Japanese Business Etiquette Evolves

Japanese business etiquette is constantly changing, and it doesn’t always take centuries. Even a few years can make a difference! In fact, a popular Japanese drama from 2013 recently grabbed peoples’ attention when it relaunched earlier this year. The main criticism was: “You can’t do those things in business anymore!”

Yoshimasa Kano, an expert in etiquette from a sociological perspective, states: “Etiquette is not universal. What people view as proper etiquette varies by generation and gender”. Though honorifics developed through Japan’s long history of strict “vertical relationships”, he believes “human relationships have become flat with the times”, which has blurred the lines of what proper etiquette is.

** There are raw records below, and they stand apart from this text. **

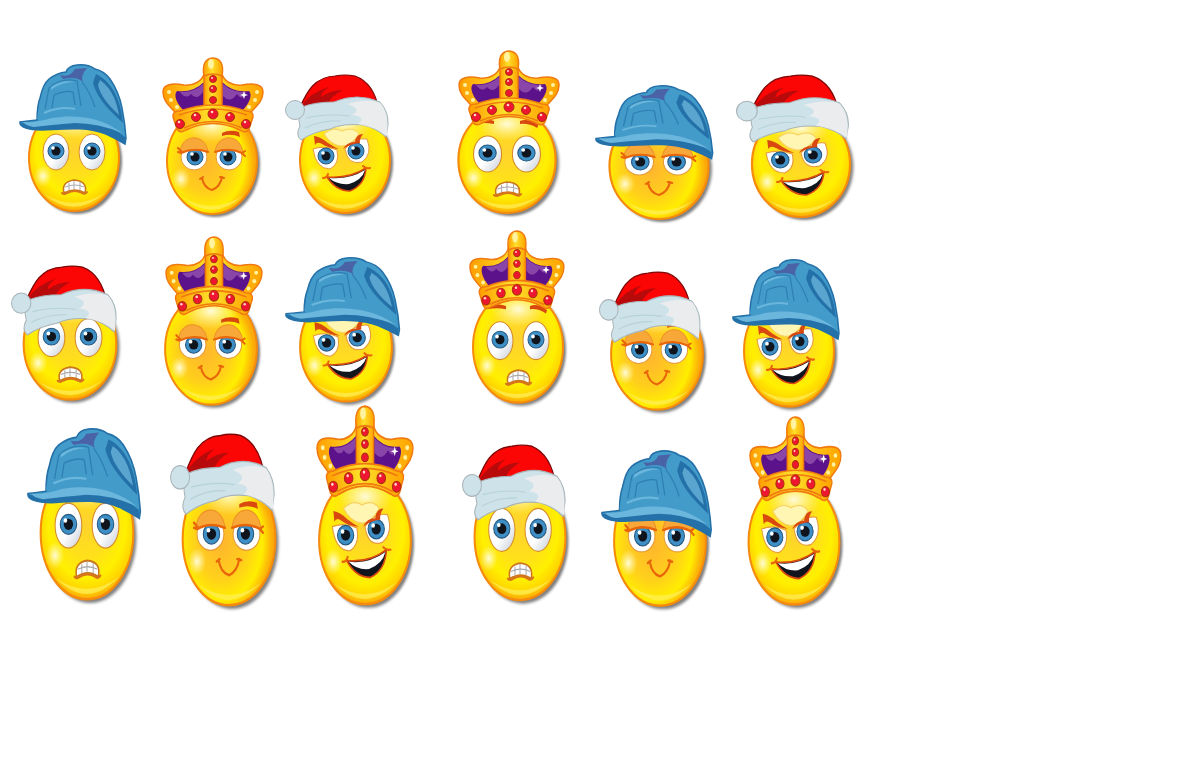
<!DOCTYPE html>
<html lang="en">
<head>
<meta charset="utf-8">
<title>Smileys in hats</title>
<style>
:root {
  --paper: #ffffff;
  --outline: #f58a0c;
  --brow: #d9480f;
  --smile: #e8650a;
  --lid: #f7a838;
  --iris: #3d8fc6;
  --ink: #10141c;
  --helmet: #429bc9;
  --helmet-dark: #2470a8;
  --helmet-light: #6bb6dc;
  --helmet-vent: #4a62a6;
  --gold-edge: #f07a10;
  --velvet: #5c128a;
  --velvet-light: #8a45a8;
  --ruby: #ee1630;
  --felt: #fb0505;
  --felt-dark: #b80a0a;
  --fur: #cde2e9;
  --fur-light: #ebecee;
  --fur-edge: #a9b4b8;
}
html, body { margin: 0; height: 100%; overflow: hidden; background: var(--paper); }
svg { display: block; width: 1200px; height: 768px; }
.line { fill: none; stroke: var(--smile); stroke-width: 2; stroke-linecap: round; }
.brow { fill: var(--brow); }
.white { fill: #fff; stroke: #e69a3a; stroke-width: 1; }
.gold { fill: url(#gold-fill); stroke: var(--gold-edge); stroke-width: 1.5; stroke-linejoin: round; }
.ruby { fill: var(--ruby); stroke: #a83208; stroke-width: 1; }
</style>
</head>
<body>
<svg viewBox="0 0 1200 768" role="img" aria-label="Eighteen yellow smileys wearing helmets, crowns and Santa hats">
<defs>
  <radialGradient id="skin" cx=".5" cy=".42" r=".58">
    <stop offset="0" stop-color="#ffd22e"/>
    <stop offset=".45" stop-color="#ffe01a"/>
    <stop offset=".72" stop-color="#fff000"/>
    <stop offset=".9" stop-color="#ffd400"/>
    <stop offset="1" stop-color="#fba50a"/>
  </radialGradient>
  <radialGradient id="skin-warm" cx=".42" cy=".52" r=".55">
    <stop offset="0" stop-color="#ffb52e"/>
    <stop offset=".5" stop-color="#ffcf1c"/>
    <stop offset=".8" stop-color="#ffee00"/>
    <stop offset="1" stop-color="#fca90a"/>
  </radialGradient>
  <radialGradient id="shine">
    <stop offset="0" stop-color="#fffbd8"/>
    <stop offset="1" stop-color="#fff6a0" stop-opacity="0"/>
  </radialGradient>
  <linearGradient id="eyeball" x2="1" y2="1">
    <stop offset=".55" stop-color="#fff"/>
    <stop offset="1" stop-color="#c3cbd6"/>
  </linearGradient>
  <linearGradient id="gold-fill" x2="1">
    <stop offset="0" stop-color="#ff9d00"/>
    <stop offset=".45" stop-color="#ffe02a"/>
    <stop offset="1" stop-color="#ffa200"/>
  </linearGradient>
  <filter id="soft" x="-20%" y="-20%" width="140%" height="140%"><feGaussianBlur stdDeviation="1.3"/></filter>

  <g id="head-shadow"><ellipse cx="3" cy="3" rx="45" ry="53" fill="#555" opacity=".75" filter="url(#soft)"/></g>
  <g id="head-shine">
    <ellipse cy="-36" rx="27" ry="17" fill="url(#shine)"/>
    <ellipse cx="-31" cy="18" rx="9" ry="11" fill="url(#shine)"/>
    <path d="M-30 36Q0 62 31 35Q0 54-30 36Z" fill="#ffef5a" opacity=".7"/>
  </g>
  <g id="iris">
    <circle r="8" fill="var(--iris)" stroke="#25577f"/>
    <circle r="4.5" fill="var(--ink)"/>
    <circle cx="-3" cy="-3" r="1.8" fill="#fff"/>
  </g>

  <g id="scared">
    <use href="#head-shadow"/>
    <ellipse rx="45" ry="53" fill="url(#skin)" stroke="var(--outline)" stroke-width="2"/>
    <use href="#head-shine"/>
    <path class="brow" d="M-30-36Q-22-43-12-39L-12-36Q-22-38-30-36ZM12-39Q20-42 29-35L28-32Q20-37 12-36Z"/>
    <g fill="url(#eyeball)" stroke="#d58a28">
      <ellipse cx="-18" cy="-6" rx="13" ry="18"/>
      <ellipse cx="18" cy="-6" rx="13" ry="18"/>
    </g>
    <use href="#iris" x="-18" y="-7"/>
    <use href="#iris" x="18" y="-7"/>
    <path d="M-10 35Q-13 24 0 22Q14 23 11 35Q1 29-10 35Z" fill="#fff" stroke="#c9761c" stroke-width="1.5"/>
    <path d="M-9 29Q1 25 10 29M-5 25V32M0 23V31M6 24V32" fill="none" stroke="#a9a9a9"/>
    <path d="M-12 35Q-10 37-7 35Q1 31 8 35Q11 37 13 34" fill="none" stroke="#d8741a" stroke-width="2" stroke-linecap="round"/>
  </g>

  <g id="sly">
    <use href="#head-shadow"/>
    <ellipse rx="45" ry="53" fill="url(#skin-warm)" stroke="var(--outline)" stroke-width="2"/>
    <use href="#head-shine"/>
    <path class="brow" d="M10-28Q18-32 27-29L28-24Q19-28 10-25Z"/>
    <g class="white">
      <ellipse cx="-18" cy="-4" rx="13" ry="13"/>
      <ellipse cx="17" cy="-4" rx="13" ry="13"/>
    </g>
    <use href="#iris" x="-17" y="-4"/>
    <use href="#iris" x="16" y="-4"/>
    <g fill="var(--lid)" stroke="#ee9226">
      <path d="M-32-8C-31-28-6-28-4-9Q-18-14-32-8Z"/>
      <path d="M3-9C5-28 29-28 31-8Q17-14 3-9Z"/>
    </g>
    <path class="line" stroke-width="1.5" d="M-34-9L-31-8Q-18-14-4-9M3-9Q17-14 30-8L33-10M-34-13L-30-9M33-5L30-8"/>
    <path class="line" d="M-10 17Q-8 27 0 29Q8 26 10 16M-12 18L-9 16M8 16L12 17"/>
  </g>

  <g id="wicked">
    <use href="#head-shadow"/>
    <ellipse rx="45" ry="53" fill="url(#skin)" stroke="var(--outline)" stroke-width="2"/>
    <use href="#head-shine"/>
    <path d="M-21-26Q-12-34-3-29Q8-34 14-26Q5-13-4-14Q-14-15-21-26Z" fill="#fff6b4" stroke="#f7d060"/>
    <g class="white">
      <path d="M-32-11Q-20-15-8-10Q-5 4-15 9Q-29 9-32-11Z"/>
      <path d="M0-11Q10-23 22-21Q28-6 17 2Q3 6 0-11Z"/>
    </g>
    <use href="#iris" x="-19" y="-4"/>
    <use href="#iris" x="11" y="-9"/>
    <path class="brow" d="M-31-24Q-24-23-17-17Q-11-13-6-11Q-17-12-23-16Q-28-19-30-15Z"/>
    <path class="brow" d="M-2-11Q2-18 10-18Q11-26 18-26Q14-21 15-17Q5-16-2-11Z"/>
    <path d="M-18 17Q4 19 21 8Q20 25 5 31Q-9 31-18 17Z" fill="var(--ink)" stroke="var(--brow)" stroke-width="1.5"/>
    <path d="M-16 18Q4 20 20 10Q17 20 4 24Q-8 25-16 18Z" fill="#fff"/>
    <path class="line" d="M-22 18Q-18 18-17 14M18 6Q21 9 25 8"/>
  </g>

  <g id="helmet">
    <path d="M17 56Q17 42 20 34Q23 20 29 15Q37 9 46 8Q48 2 57 1Q68 0 75 5Q84 7 90 15Q99 28 102 44Q105 59 106 74L105 80Q97 75 86 70C66 62 44 65 22 66C8 66-1 63 0 58Q8 57 17 56Z" fill="var(--helmet)" stroke="var(--helmet-dark)" stroke-width="1.5"/>
    <path d="M0 59Q14 61 32 57C55 52 84 55 105 73L105 80Q97 75 86 70C66 62 44 65 22 66C8 66-1 63 0 58Z" fill="var(--helmet-dark)"/>
    <path d="M3 58Q16 59 32 54C55 50 82 53 102 69Q78 59 55 59Q30 61 14 63Q6 62 3 58Z" fill="var(--helmet-light)"/>
    <path d="M17 55Q30 53 45 49Q77 47 103 65L99 49Q82 40 64 42Q36 44 18 48Z" fill="var(--helmet)"/>
    <path d="M76 10C96 20 101 42 103 59C91 48 77 35 73 19Z" fill="var(--helmet-dark)"/>
    <path d="M80 16C93 25 97 40 99 51C89 42 80 31 78 21Z" fill="#59a5cf"/>
    <path d="M40 11Q50 14 55 5L67 4Q60 12 63 18Q57 12 43 15Z" fill="var(--helmet-vent)"/>
    <path d="M29 24Q42 13 57 17L61 42M29 24L25 45M34 31Q46 26 53 28L55 41M34 31L32 44M62 18Q70 28 75 43" fill="none" stroke="var(--helmet-dark)" stroke-width="1.2" opacity=".65"/>
    <path d="M31 23Q42 15 55 18Q41 18 31 26Z" fill="var(--helmet-light)"/>
    <path d="M24 49Q40 42 55 45" fill="none" stroke="var(--helmet-light)" stroke-width="2"/>
  </g>

  <g id="crown">
    <path class="gold" d="M17 62C14 52 1 48 1 35C1 27 10 26 22 28C32 29 40 24 42 17H60C62 24 70 29 80 28C92 26 101 27 101 35C101 48 88 52 85 62Q51 48 17 62Z"/>
    <path d="M22 54C15 47 11 38 15 34Q31 36 42 25V51Q31 50 22 54ZM80 54C87 47 91 38 87 34Q71 36 60 25V51Q71 50 80 54Z" fill="var(--velvet)"/>
    <path d="M18 35Q31 36 41 27V35Q35 44 29 37Q24 43 18 35ZM61 27Q71 36 84 35Q81 45 75 37Q68 47 61 39Z" fill="var(--velvet-light)"/>
    <path d="M82 34L83 37L86 38L83 39L82 42L81 39L78 38L81 37Z" fill="#fff"/>
    <rect class="gold" x="42" y="13" width="18" height="43" rx="3"/>
    <path class="gold" d="M42 19Q39 2 51 1Q63 2 60 19Q51 15 42 19Z"/>
    <ellipse cx="49" cy="7" rx="3" ry="5" fill="#fff3a0"/>
    <path class="gold" d="M11 60Q10 54 18 54Q51 42 84 54Q92 54 91 60L87 72Q84 77 78 73Q51 60 24 73Q18 77 15 72Z"/>
    <path d="M17 58Q51 46 85 58M22 71Q51 58 80 71" fill="none" stroke="var(--gold-edge)" stroke-width="1.5"/>
    <g class="ruby">
      <circle cx="51" cy="22" r="3.5"/><circle cx="51" cy="32" r="3.5"/><circle cx="51" cy="43" r="3.5"/>
      <circle cx="51" cy="57" r="5"/><circle cx="34" cy="60" r="4.5"/><circle cx="68" cy="60" r="4.5"/>
      <circle cx="18" cy="67" r="4.5"/><circle cx="84" cy="67" r="4.5"/>
    </g>
    <g fill="#ffd6c0">
      <circle cx="50" cy="55" r="1.3"/><circle cx="33" cy="58" r="1.3"/><circle cx="67" cy="58" r="1.3"/>
      <circle cx="17" cy="65" r="1.3"/><circle cx="83" cy="65" r="1.3"/><circle cx="50" cy="21" r="1"/><circle cx="50" cy="31" r="1"/>
    </g>
    <g fill="#fff3a0">
      <circle cx="7" cy="35" r="2"/><circle cx="9" cy="43" r="2"/><circle cx="15" cy="50" r="2"/>
      <circle cx="95" cy="35" r="2"/><circle cx="93" cy="43" r="2"/><circle cx="87" cy="50" r="2"/>
    </g>
  </g>

  <g id="santa-hat">
    <path d="M15 33C22 18 29 3 50 2Q60 0 70 2C84 7 91 20 94 36L55 42Z" fill="var(--felt)" stroke="#7c0808" stroke-width="1.2"/>
    <path d="M15 33Q26 18 44 13Q36 18 36 23Q46 16 58 16Q46 22 43 30Z" fill="var(--felt-dark)"/>
    <path d="M17 33Q30 28 49 28Q72 18 95 28Q104 38 103 51L101 63Q91 54 78 51Q57 49 45 55Q28 58 16 66Q10 61 15 52Q12 42 17 33Z" fill="var(--fur)" stroke="var(--fur-edge)"/>
    <path d="M62 30Q83 24 95 29Q104 38 102 62Q91 53 73 50Q82 43 67 41Q78 35 62 30Z" fill="var(--fur-light)"/>
    <path d="M21 44Q42 39 64 42M20 54Q36 46 55 47" fill="none" stroke="#b6d2db"/>
    <circle cx="10" cy="36" r="9.5" fill="var(--fur)" stroke="var(--fur-edge)"/>
  </g>
</defs>

<g id="row-one">
  <g><use href="#scared" transform="translate(74 158)"/><use href="#helmet" transform="translate(20 64)"/></g>
  <g><use href="#sly" transform="translate(212 161)"/><use href="#crown" transform="translate(162 57)"/></g>
  <g><use href="#wicked" transform="translate(345 160)"/><use href="#santa-hat" transform="translate(285 74)"/></g>
  <g><use href="#scared" transform="translate(507 160) scale(1.08 1)"/><use href="#crown" transform="translate(458 50)"/></g>
  <g><use href="#sly" transform="translate(659 166) scale(1.1 1)"/><use href="#helmet" transform="translate(596 85) scale(1.1 .92)"/></g>
  <g><use href="#wicked" transform="translate(801 164) scale(1.09 1)"/><use href="#santa-hat" transform="translate(736 74) scale(1.09 1.03)"/></g>
</g>
<g id="row-two">
  <g><use href="#scared" transform="translate(70 344) scale(1.03 1.05)"/><use href="#santa-hat" transform="translate(11 265) scale(1.02 1.06)"/></g>
  <g><use href="#sly" transform="translate(211 349) scale(1.02 1.05)"/><use href="#crown" transform="translate(165 236) scale(.96 1.05)"/></g>
  <g><use href="#wicked" transform="translate(346 347) scale(1.02 1.03)"/><use href="#helmet" transform="translate(286 257) scale(1.07 .98)"/></g>
  <g><use href="#scared" transform="translate(518 347) scale(1 1.05)"/><use href="#crown" transform="translate(469 230) scale(.94 1.05)"/></g>
  <g><use href="#sly" transform="translate(657 354) scale(1.02 1.05)"/><use href="#santa-hat" transform="translate(599 271) scale(.98 1.08)"/></g>
  <g><use href="#wicked" transform="translate(789 351) scale(1 1.05)"/><use href="#helmet" transform="translate(733 259)"/></g>
</g>
<g id="row-three">
  <g><use href="#scared" transform="translate(87 533) scale(1.03 1.25)"/><use href="#helmet" transform="translate(28 428) scale(1.06 1.13)"/></g>
  <g><use href="#sly" transform="translate(229 539) scale(1.03 1.25)"/><use href="#santa-hat" transform="translate(170 433) scale(1.01 1.23)"/></g>
  <g><use href="#wicked" transform="translate(365 540) scale(1.02 1.21)"/><use href="#crown" transform="translate(316 405) scale(.96 1.22)"/></g>
  <g><use href="#scared" transform="translate(520 537) scale(1.01 1.19)"/><use href="#santa-hat" transform="translate(462 444) scale(1 1.15)"/></g>
  <g><use href="#sly" transform="translate(660 541) scale(1.02 1.22)"/><use href="#helmet" transform="translate(602 450) scale(1.03 1.08)"/></g>
  <g><use href="#wicked" transform="translate(794 542) scale(1.01 1.18)"/><use href="#crown" transform="translate(749 416) scale(.91 1.13)"/></g>
</g>
</svg>
</body>
</html>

While interpersonal relationships and communication skills are important for business, with the expansion on the internet and online work, face-to-face training is becoming scarce. Many people have faced challenges adapting to the new Japanese business etiquette rules of remote work. The recent employment crisis thanks to COVID has made things even more challenging. As Miho Koike, a lecturer at the Japan Service Manners Association, points out, Japanese business etiquette has indeed entered a new era. 

Want more UJ? Get our FREE newsletter 

Need a preview? See our archives

Krys Suzuki

Krys is a Japanese-fluent, English native speaker currently based in the US. A former Tokyo English teacher, Krys now works full time as a J-to-E translator, writer, and artist, with a focus on subjects related to Japanese language and culture. JLPT Level N1. Shares info about Japanese language, culture, and the JLPT on Twitter (SunDogGen).

Japan in Translation

Subscribe to our free newsletter for a weekly digest of our best work across platforms (Web, Twitter, YouTube). Your support helps us spread the word about the Japan you don’t learn about in anime.

Want a preview? Read our archives

You’ll get one to two emails from us weekly. For more details, see our privacy policy